-- YOUR INSTRUCTIONS --
Check every line below for the word "frame" and copy each one that has it.

-- ENTRIES PROVIDED --
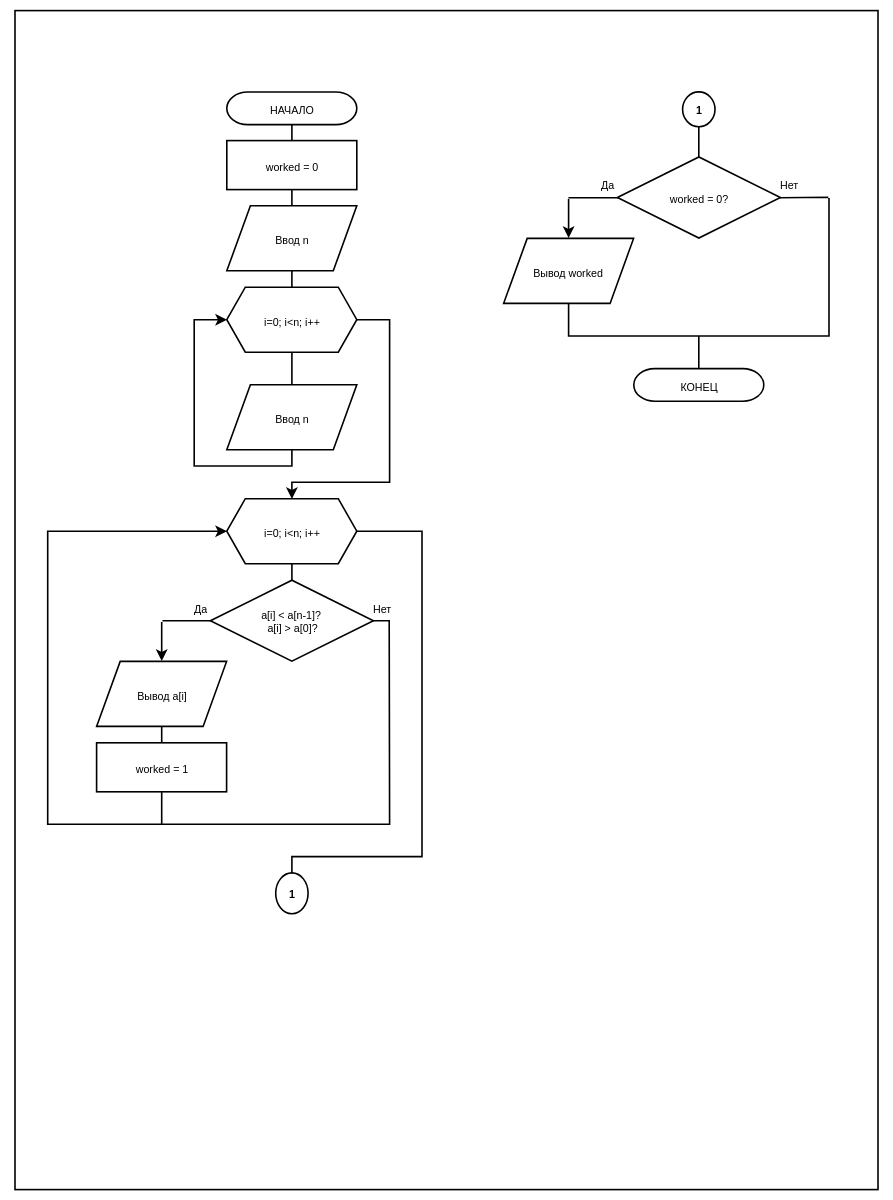
<!DOCTYPE html>
<html lang="ru">
<head>
<meta charset="utf-8">
<title>Блок-схема алгоритма</title>
<style>
:root { --ink: #000; --paper: #fff; }
* { box-sizing: border-box; margin: 0; }
html, body { width: 893px; height: 1200px; overflow: hidden; background: var(--paper); }
.flowchart { position: relative; width: 893px; height: 1200px; overflow: hidden; color: var(--ink); font: 10.7px/13px "Liberation Sans", Arial, sans-serif; }
.drawing { position: absolute; inset: 0; display: block; }
.frame, .links, .shapes { fill: none; stroke: var(--ink); stroke-width: 1.6; }
.shapes { fill: var(--paper); }
.arrows { fill: var(--ink); }
.node { position: absolute; left: var(--x); top: var(--y); width: 130px; height: var(--h); padding-top: 3px; display: flex; align-items: center; justify-content: center; text-align: center; white-space: nowrap; }
.terminal { --h: 33px; }
.process { --h: 49px; }
.data, .loop { --h: 65px; }
.decision { --h: 81px; }
.connector { --h: 35px; font-weight: 700; }
.branch { position: absolute; left: var(--x); top: var(--y); white-space: nowrap; }
</style>
</head>
<body>
<main class="flowchart">
  <svg class="drawing" width="893" height="1200" viewBox="0 0 893 1200" aria-hidden="true">
    <defs>
      <rect id="terminal" width="130" height="32.6" rx="21" ry="16.3"/>
      <rect id="process" width="130" height="49"/>
      <polygon id="data" points="0,65 23.6,0 130,0 106.5,65"/>
      <polygon id="loop" points="0,32.5 18.5,0 111.5,0 130,32.5 111.5,65 18.5,65"/>
      <polygon id="decision" points="0,40.5 81.5,0 163,40.5 81.5,81"/>
      <path id="arrow" d="M0 0L-12 -6L-9 0L-12 6Z"/>
    </defs>
    <rect class="frame" x="15" y="10.6" width="863" height="1179"/>
    <g class="links">
      <path d="M291.9 124V141M291.9 189V206M291.9 271V287M291.9 352V385"/>
      <path d="M291.9 450V466H194.2V319.8H218"/>
      <path d="M357 319.8H389.6V482.3H291.9V490"/>
      <path d="M291.9 563V580"/>
      <path d="M211 620.8H162.4M161.7 622V652M161.7 726V743M161.7 791V824"/>
      <path d="M373 620.8H389.2L389.6 824.2H47.7V531.2H218"/>
      <path d="M357 531.2H422V856.6H291.9V873"/>
      <path d="M698.8 126V157"/>
      <path d="M618 197.7H568.4M568.6 199V229"/>
      <path d="M780 197.7L828.3 197.3M829 198V336H568.6V303M698.8 336V369"/>
    </g>
    <g class="arrows">
      <use href="#arrow" x="227" y="319.8"/>
      <use href="#arrow" x="227" y="531.2"/>
      <use href="#arrow" transform="translate(291.9 499) rotate(90)"/>
      <use href="#arrow" transform="translate(161.7 661) rotate(90)"/>
      <use href="#arrow" transform="translate(568.6 238) rotate(90)"/>
    </g>
    <g class="shapes">
      <use href="#terminal" x="226.8" y="92"/>
      <use href="#process" x="226.8" y="140.6"/>
      <use href="#data" x="226.8" y="205.8"/>
      <use href="#loop" x="226.8" y="287.2"/>
      <use href="#data" x="226.8" y="384.8"/>
      <use href="#loop" x="226.8" y="498.7"/>
      <use href="#decision" x="210.4" y="580.2"/>
      <use href="#data" x="96.6" y="661.4"/>
      <use href="#process" x="96.6" y="742.8"/>
      <ellipse cx="291.9" cy="893.3" rx="16.2" ry="20.4"/>
      <ellipse cx="698.8" cy="109.3" rx="16.2" ry="17.4"/>
      <use href="#decision" x="617.4" y="157"/>
      <use href="#data" x="503.6" y="238.4"/>
      <use href="#terminal" x="633.8" y="368.6"/>
    </g>
  </svg>

  <div class="node terminal" style="--x:227px;--y:92px">НАЧАЛО</div>
  <div class="node process" style="--x:227px;--y:141px">worked = 0</div>
  <div class="node data" style="--x:227px;--y:206px">Ввод n</div>
  <div class="node loop" style="--x:227px;--y:288px">i=0; i&lt;n; i++</div>
  <div class="node data" style="--x:227px;--y:385px">Ввод n</div>
  <div class="node loop" style="--x:227px;--y:499px">i=0; i&lt;n; i++</div>
  <div class="node decision" style="--x:226px;--y:580px">a[i] &lt; a[n-1]?<br>&nbsp;a[i] &gt; a[0]?</div>
  <span class="branch" style="--x:194px;--y:603px">Да</span>
  <span class="branch" style="--x:373px;--y:603px">Нет</span>
  <div class="node data" style="--x:97px;--y:662px">Вывод a[i]</div>
  <div class="node process" style="--x:97px;--y:743px">worked = 1</div>
  <div class="node connector" style="--x:227px;--y:875px">1</div>

  <div class="node connector" style="--x:634px;--y:91px">1</div>
  <div class="node decision" style="--x:634px;--y:157px">worked = 0?</div>
  <span class="branch" style="--x:601px;--y:179px">Да</span>
  <span class="branch" style="--x:780px;--y:179px">Нет</span>
  <div class="node data" style="--x:503px;--y:239px">Вывод worked</div>
  <div class="node terminal" style="--x:634px;--y:369px">КОНЕЦ</div>
</main>
</body>
</html>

-- TASK RESULT --
.frame, .links, .shapes { fill: none; stroke: var(--ink); stroke-width: 1.6; }
    <rect class="frame" x="15" y="10.6" width="863" height="1179"/>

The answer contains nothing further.